Sunday, March 11, 2007

Fox Sports: NEXTEL Cup - Las Vegas

After the chaos of the early weekend in Las Vegas, the NASCAR on Fox crew faced a new and interesting challenge. Around the world, the news had already been spread that the new track demanded a hard tire, traction was at a premium, and Tony Stewart had already trashed everything associated with the event.

The reason they call Tony "Smoke" is because he used to smoke the right rear tire on his sprint car until it was shredded in order to win a heat. However, this was NEXTEL Cup at Las Vegas, and not the "B Main" at Knoxville. To see the full-sized Cup cars smoking the right rear into the turns at almost two hundred miles an hour was new to the Fox crew. Mike Joy began by guessing that Jeff Gordon, a sprint car veteran, was having trouble when his tire began smoking. It was clear that the "NASCAR guys" in the booth had never seen this, and continued to be confused throughout the telecast. They never detailed that the set-up and the hard tire resulted in a group smoke-out the likes of which I had never seen on a NASCAR Sunday.

The early laps forced Mike Joy to break out every racing cliche in the book to try and talk around the fact that the new track was a tire killer. On the edge of control, the best drivers in the country slammed the wall time-after-time. No one objected, and Darrell Waltrip continued to praise the track and its reconstruction as though he was an SMI shareholder.
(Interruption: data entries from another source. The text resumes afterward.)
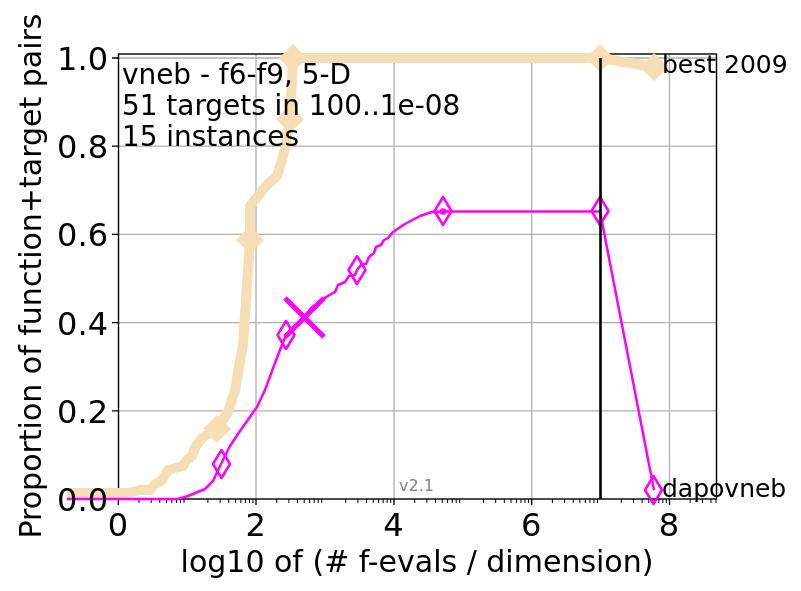
<!DOCTYPE html>
<html lang="en">
<head>
<meta charset="utf-8">
<title>Runtime distribution chart</title>
<style>
:root {
  --paper: #fff;
  --ink: #000;
  --grid: #b0b0b0;
  --muted: #808080;
  --reference: #f5deb3;
  --algorithm: #f0f;
}
* { box-sizing: border-box; margin: 0; padding: 0; }
html, body { width: 801px; height: 591px; overflow: hidden; background: var(--paper); }
.chart {
  position: relative; width: 801px; height: 591px; overflow: hidden;
  color: var(--ink); font-family: "DejaVu Sans", Verdana, sans-serif; white-space: nowrap;
}
.plot { position: absolute; left: 0; top: 0; }
.grid { stroke: var(--grid); stroke-width: 1.3; }
.ticks { stroke: var(--ink); stroke-width: 1.3; }
.frame { fill: none; stroke: var(--ink); stroke-width: 1.4; }
.reference { fill: none; stroke: var(--reference); stroke-width: 10; stroke-linejoin: round; }
.reference-marks { fill: var(--reference); }
.algorithm { fill: none; stroke: var(--algorithm); stroke-width: 2.5; stroke-linejoin: round; }
.budget-cross { stroke: var(--algorithm); stroke-width: 5; }
.limit { stroke: var(--ink); stroke-width: 2.6; }
.y-ticks, .x-ticks { position: absolute; display: flex; list-style: none; font-size: 32px; line-height: 34px; }
.y-ticks { left: 40px; top: 42px; width: 68px; height: 475px; flex-direction: column; justify-content: space-between; text-align: right; }
.x-ticks { left: 98px; top: 508px; width: 591px; justify-content: space-between; text-align: center; }
.x-ticks li { width: 40px; }
.axis-title { position: absolute; font-size: 30px; line-height: 36px; text-align: center; font-weight: 400; }
.x-title { left: 118px; top: 544px; width: 598px; }
.y-title { left: -249px; top: 258px; width: 560px; transform: rotate(-90deg); }
.setup { position: absolute; left: 122px; top: 59px; font-size: 27.9px; line-height: 31px; }
.series-name { position: absolute; left: 662px; font-size: 25px; line-height: 30px; }
.name-reference { top: 50px; }
.name-algorithm { top: 474px; }
.version { position: absolute; left: 399px; top: 476px; font-size: 16px; line-height: 20px; color: var(--muted); }
</style>
</head>
<body>
<main class="chart">
  <svg class="plot" width="801" height="591" viewBox="0 0 801 591" role="img" aria-label="Proportion of solved function and target pairs against evaluations">
    <defs>
      <path id="solid-diamond" d="M0-14L14 0L0 14L-14 0Z"/>
      <path id="open-diamond" d="M0-14L8.5 0L0 14L-8.5 0Z"/>
      <path id="decade" d="M20.7 0v4M32.9 0v4M41.5 0v4M48.2 0v4M53.6 0v4M58.2 0v4M62.2 0v4M65.7 0v4"/>
      <path id="last-decade" d="M20.7 0v4M32.9 0v4M41.5 0v4M46.5 0v4"/>
    </defs>

    <path class="grid" d="M118 58H716M118 146.2H716M118 234.4H716M118 322.6H716M118 410.8H716M256 54V499M394 54V499M531.7 54V499M669.5 54V499"/>

    <g class="ticks">
      <path d="M118 58h-6M118 146.2h-6M118 234.4h-6M118 322.6h-6M118 410.8h-6M118 499h-6M118.3 499v6M256 499v6M394 499v6M531.7 499v6M669.5 499v6"/>
      <g stroke-width="1">
        <use href="#decade" x="118.3" y="499"/>
        <use href="#decade" x="187.2" y="499"/>
        <use href="#decade" x="256" y="499"/>
        <use href="#decade" x="325" y="499"/>
        <use href="#decade" x="394" y="499"/>
        <use href="#decade" x="462.8" y="499"/>
        <use href="#decade" x="531.7" y="499"/>
        <use href="#decade" x="600.6" y="499"/>
        <use href="#last-decade" x="669.5" y="499"/>
      </g>
    </g>
    <rect class="frame" x="118.5" y="54" width="598" height="445"/>

    <path class="reference" d="M67 493H128L140 490H150L154 485L162 480L168 470L183 466L186 461L192 456L196 446L203 437L217 429L228 412L235 390L240 362L243 345L246 300L250 240V206L258 196L267 185L277 176L282 160L286 145L290 119L293 58H600L654 67"/>
    <g class="reference-marks">
      <use href="#solid-diamond" x="217" y="429"/>
      <use href="#solid-diamond" x="250" y="240"/>
      <use href="#solid-diamond" x="290" y="119"/>
      <use href="#solid-diamond" x="293" y="58"/>
      <use href="#solid-diamond" x="600" y="58"/>
      <use href="#solid-diamond" x="654" y="67"/>
    </g>

    <g class="algorithm">
      <path d="M67 499H178L188 496L205 489L213 481L221 464L230 446L240 431L257 407L265 390L272 371L280 350L286 335L296 325L304 317L312 307L320 302L326 297L335 292L338 285L345 282L349 276L355 275L357 270L362 264H366L369 257L374 253L376 247L381 245L384 240L388 238L393 232L405 224L420 216L432 212L443 211.500H600L654 490"/>
      <use href="#open-diamond" x="221.500" y="464"/>
      <use href="#open-diamond" x="286" y="335"/>
      <use href="#open-diamond" x="357" y="270"/>
      <use href="#open-diamond" x="443" y="211"/>
      <use href="#open-diamond" x="600" y="211"/>
      <use href="#open-diamond" x="653.500" y="490"/>
      <circle cx="443" cy="211.500" r="2"/>
    </g>
    <path class="budget-cross" d="M285 298L324 337M285 337L324 298"/>
    <line class="limit" x1="600.500" y1="58" x2="600.500" y2="499"/>
  </svg>

  <ul class="y-ticks"><li>1.0</li><li>0.8</li><li>0.6</li><li>0.4</li><li>0.2</li><li>0.0</li></ul>
  <ul class="x-ticks"><li>0</li><li>2</li><li>4</li><li>6</li><li>8</li></ul>
  <h2 class="axis-title y-title">Proportion of function+target pairs</h2>
  <h2 class="axis-title x-title">log10 of (# f-evals / dimension)</h2>

  <p class="setup">vneb - f6-f9, 5-D<br>51 targets in 100..1e-08<br>15 instances</p>
  <p class="series-name name-reference">best 2009</p>
  <p class="series-name name-algorithm">dapovneb</p>
  <p class="version">v2.1</p>
</main>
</body>
</html>
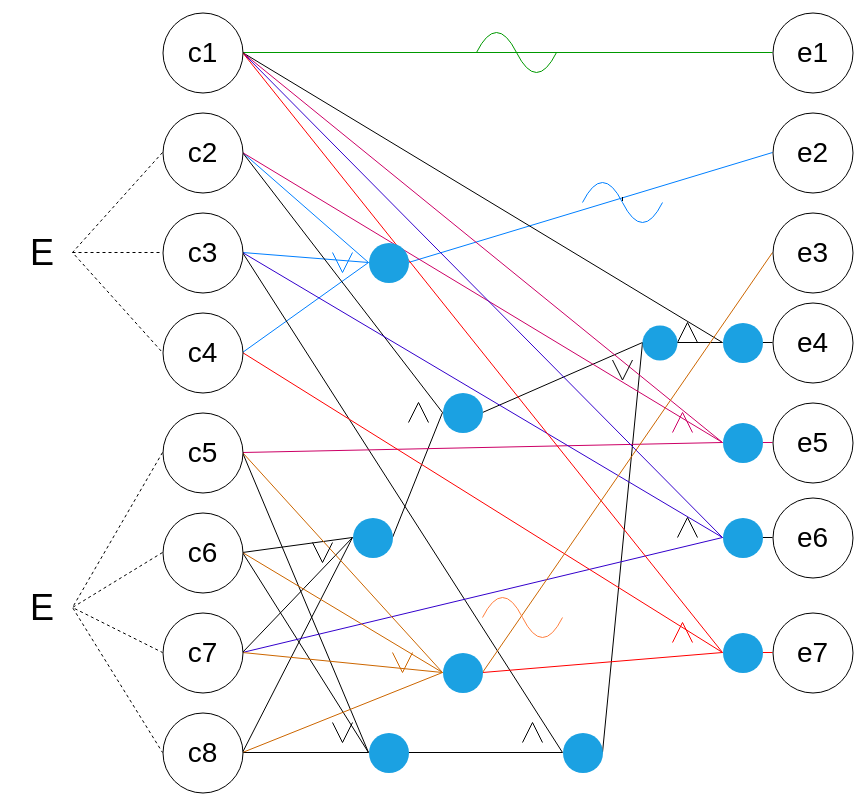
<!DOCTYPE html>
<html lang="en">
<head>
<meta charset="utf-8">
<title>Cause-effect graph</title>
<style>
:root {
  --paper: #ffffff;
  --ink: #000000;
  --gate: #1ba1e2;
  --green: #009900;
  --blue: #007fff;
  --pink: #cc0066;
  --violet: #3300cc;
  --red: #ff0000;
  --orange: #cc6600;
  --coral: #ff8040;
}
* { box-sizing: border-box; }
html, body { margin: 0; overflow: hidden; background: var(--paper); }
.graph {
  position: relative;
  width: 865px;
  height: 805px;
  overflow: hidden;
  background: var(--paper);
  color: var(--ink);
  font-family: "Liberation Sans", Arial, sans-serif;
}
.edges { position: absolute; inset: 0; fill: none; stroke-width: 1; }
.ink { stroke: var(--ink); }
.green { stroke: var(--green); }
.blue { stroke: var(--blue); }
.pink { stroke: var(--pink); }
.violet { stroke: var(--violet); }
.red { stroke: var(--red); }
.orange { stroke: var(--orange); }
.coral { stroke: var(--coral); }
.dashed { stroke-dasharray: 3 3; }
.node, .gate, .constraint {
  position: absolute;
  left: var(--x);
  top: var(--y);
  transform: translate(-50%, -50%);
}
.node {
  display: flex;
  align-items: center;
  justify-content: center;
  width: 81px;
  height: 81px;
  border: 1px solid var(--ink);
  border-radius: 50%;
  background: var(--paper);
  font-size: 28px;
  line-height: 1;
}
.cause { --x: 202.5px; }
.effect { --x: 812.5px; }
.gate {
  width: 40px;
  height: 40px;
  border-radius: 50%;
  background: var(--gate);
}
.gate.small { width: 35px; height: 35px; }
.constraint { --x: 42px; font-size: 36px; line-height: 1; }
</style>
</head>
<body>
<main class="graph">
  <svg class="edges" width="865" height="805" viewBox="0 0 865 805" aria-hidden="true">
    <defs>
      <path id="or" d="M-10-10 0 10 10-10"/>
      <path id="and" d="M-10 10 0-10 10 10"/>
      <path id="wave" d="M-40 0Q-20-40 0 0T40 0"/>
    </defs>

    <g class="ink dashed">
      <path d="M162.5 152.5 72.5 252.5 162.5 352.5M72.5 252.5H162.5"/>
      <path d="M162.5 452.5 72.5 607.5 162.5 752.5M162.5 552.5 72.5 607.5 162.5 652.5"/>
    </g>

    <g class="green">
      <path d="M242.5 52.5H772.5"/>
      <use href="#wave" x="516.5" y="52.5"/>
    </g>

    <g class="blue">
      <path d="M242.5 152.5 368.5 262.5 242.5 352.5M242.5 252.5 368.5 262.5"/>
      <path d="M408.5 262.5 772.5 152.5"/>
      <use href="#wave" x="622.5" y="202.5"/>
    </g>

    <g class="ink">
      <path d="M242.5 52.5 722.5 342.5"/>
      <path d="M242.5 152.5 442.5 412.5 392.5 537.5"/>
      <path d="M482.5 412.5 642.5 342.5 602.5 752.5"/>
      <path d="M242.5 252.5 562.5 752.5"/>
      <path d="M242.5 552.5 352.5 537.5 242.5 652.5M352.5 537.5 242.5 752.5"/>
      <path d="M242.5 452.5 368.5 752.5 242.5 552.5"/>
      <path d="M242.5 752.5H368.5M408.5 752.5H562.5"/>
      <path d="M677 342.5H722.5M762.5 342.5H772.5M762.5 537.5H772.5"/>
      <path d="M622.5 197V201"/>
    </g>

    <g class="pink">
      <path d="M242.5 52.5 722.5 442.5 242.5 152.5"/>
      <path d="M242.5 452.5 722.5 442.5M762.5 442.5H772.5"/>
    </g>

    <g class="violet">
      <path d="M242.5 52.5 722.5 537.5 242.5 252.5"/>
      <path d="M242.5 652.5 722.5 537.5"/>
    </g>

    <g class="red">
      <path d="M242.5 52.5 722.5 652.5 242.5 352.5"/>
      <path d="M482.5 672.5 722.5 652.5M762.5 652.5H772.5"/>
    </g>

    <g class="orange">
      <path d="M242.5 452.5 442.5 672.5 242.5 552.5"/>
      <path d="M242.5 652.5 442.5 672.5 242.5 752.5"/>
      <path d="M482.5 672.5 772.5 252.5"/>
    </g>
    <use class="coral" href="#wave" x="522.5" y="617.5"/>

    <g class="operators">
      <use class="blue" href="#or" x="342.5" y="262.5"/>
      <use class="ink" href="#or" x="622.5" y="370"/>
      <use class="ink" href="#or" x="322.5" y="552.5"/>
      <use class="orange" href="#or" x="402.5" y="662.5"/>
      <use class="ink" href="#or" x="342.5" y="732.5"/>
      <use class="ink" href="#and" x="418.5" y="412.5"/>
      <use class="ink" href="#and" x="687.5" y="332.5"/>
      <use class="pink" href="#and" x="682.5" y="422.5"/>
      <use class="ink" href="#and" x="687.5" y="527.5"/>
      <use class="red" href="#and" x="682.5" y="632.5"/>
      <use class="ink" href="#and" x="532.5" y="732.5"/>
    </g>
  </svg>

  <div class="constraint" style="--y:253px">E</div>
  <div class="constraint" style="--y:608px">E</div>

  <div class="node cause" style="--y:52.5px">c1</div>
  <div class="node cause" style="--y:152.5px">c2</div>
  <div class="node cause" style="--y:252.5px">c3</div>
  <div class="node cause" style="--y:352.5px">c4</div>
  <div class="node cause" style="--y:452.5px">c5</div>
  <div class="node cause" style="--y:552.5px">c6</div>
  <div class="node cause" style="--y:652.5px">c7</div>
  <div class="node cause" style="--y:752.5px">c8</div>

  <div class="gate" style="--x:388.5px;--y:262.5px"></div>
  <div class="gate small" style="--x:659.5px;--y:342.5px"></div>
  <div class="gate" style="--x:742.5px;--y:342.5px"></div>
  <div class="gate" style="--x:462.5px;--y:412.5px"></div>
  <div class="gate" style="--x:742.5px;--y:442.5px"></div>
  <div class="gate" style="--x:372.5px;--y:537.5px"></div>
  <div class="gate" style="--x:742.5px;--y:537.5px"></div>
  <div class="gate" style="--x:462.5px;--y:672.5px"></div>
  <div class="gate" style="--x:742.5px;--y:652.5px"></div>
  <div class="gate" style="--x:388.5px;--y:752.5px"></div>
  <div class="gate" style="--x:582.5px;--y:752.5px"></div>

  <div class="node effect" style="--y:52.5px">e1</div>
  <div class="node effect" style="--y:152.5px">e2</div>
  <div class="node effect" style="--y:252.5px">e3</div>
  <div class="node effect" style="--y:342.5px">e4</div>
  <div class="node effect" style="--y:442.5px">e5</div>
  <div class="node effect" style="--y:537.5px">e6</div>
  <div class="node effect" style="--y:652.5px">e7</div>
</main>
</body>
</html>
It may be his opinion, but certainly the reality of the racing proved him very, very wrong.

Single file racing and plenty of solo spins made a long event boring, despite the Fox 3-D animation attempts and the endless coverage of pitstops. With less than ten laps to go, DW said the race was "just getting interesting." That may be the most factual statement he made all night. Interesting that both DW and his brother Michael spent the weekend as the "defenders" of the track on every media outlet possible. That kind of makes one wonder.

Unfortunately, the NASCAR on Fox gang stuck with their worst production decision of the year. That is, to show no cars battle to the finish other than the leader. If there was any confirmation that there are problems in the Fox Production Truck, this is it. As Jimmy Johnson crossed the finish line all alone, the battles were behind him. But to Fox Sports, suddenly this season nothing matters but the winner. Nothing. Not racing, not finishing, not on-track action.

How is it possible that every fan of every driver other than the winner does not get to see their driver cross the line and have their position posted? Even twenty years ago, ESPN and TNN made sure to follow all the racers on the track to the finish. The battle for fifth may be a pivotal shift in the luck and season of an entire race team. How does this suddenly not matter? Imagine watching a horse race where only the first place horse was shown crossing the finish line. This is just an awful end to a mediocre telecast at a boring track. People tell me that NASCAR is on the decline, and until now I have never believed them.

Unfortunately, the last lap of the NEXTEL Cup race in Las Vegas has changed my mind. I didn't see my driver finish, I don't know where he ended up, and I don't know who he was racing in the final lap. Someone in the Fox Sports Los Angeles network headquarters needs to get this message, and make a change.

Fox Sports: Pre-Race from Las Vegas

Somehow, Chris Myers has enjoyed the hospitality of the "NASCAR gang" at Fox Sports for the past several years. Clearly an outsider, Myers just can't take anything associated with NASCAR too seriously. That is a shame.

This weekend in Las Vegas, there was something to take very seriously and Myers, Hammond, and Darrell Waltrip decided not to face the challenge. After practice, qualifying, and the Busch race, it was clear to any good TV journalist that there was serious trouble about to happen. Perhaps, it might not be fun. Perhaps, it might not be nice. Perhaps, someone was about to face serious injury in a high speed auto race on a new track with a bad tire.

To Mr. Myers and the pre-race crew, that did not matter. If there was every a time to knock off the nonsense and deal with a serious issue at hand, it was Las Vegas. The General Manager of the track, Chris Powell, was not on the program. The owner, Bruton Smith, no where to be found. But we did get the Blue Man group, Marky Mark, Magic Johnson, and even a Kyle Busch slide show. What a shame we did not get Busch Highlights, Cup practice highlights, qualifying highlights, or anything else that had to actually do with the race.

From the highs of a great qualifying show, the NASCAR on Fox crew absolutely missed the mark on this entire thirty minute broadcast. What a shame.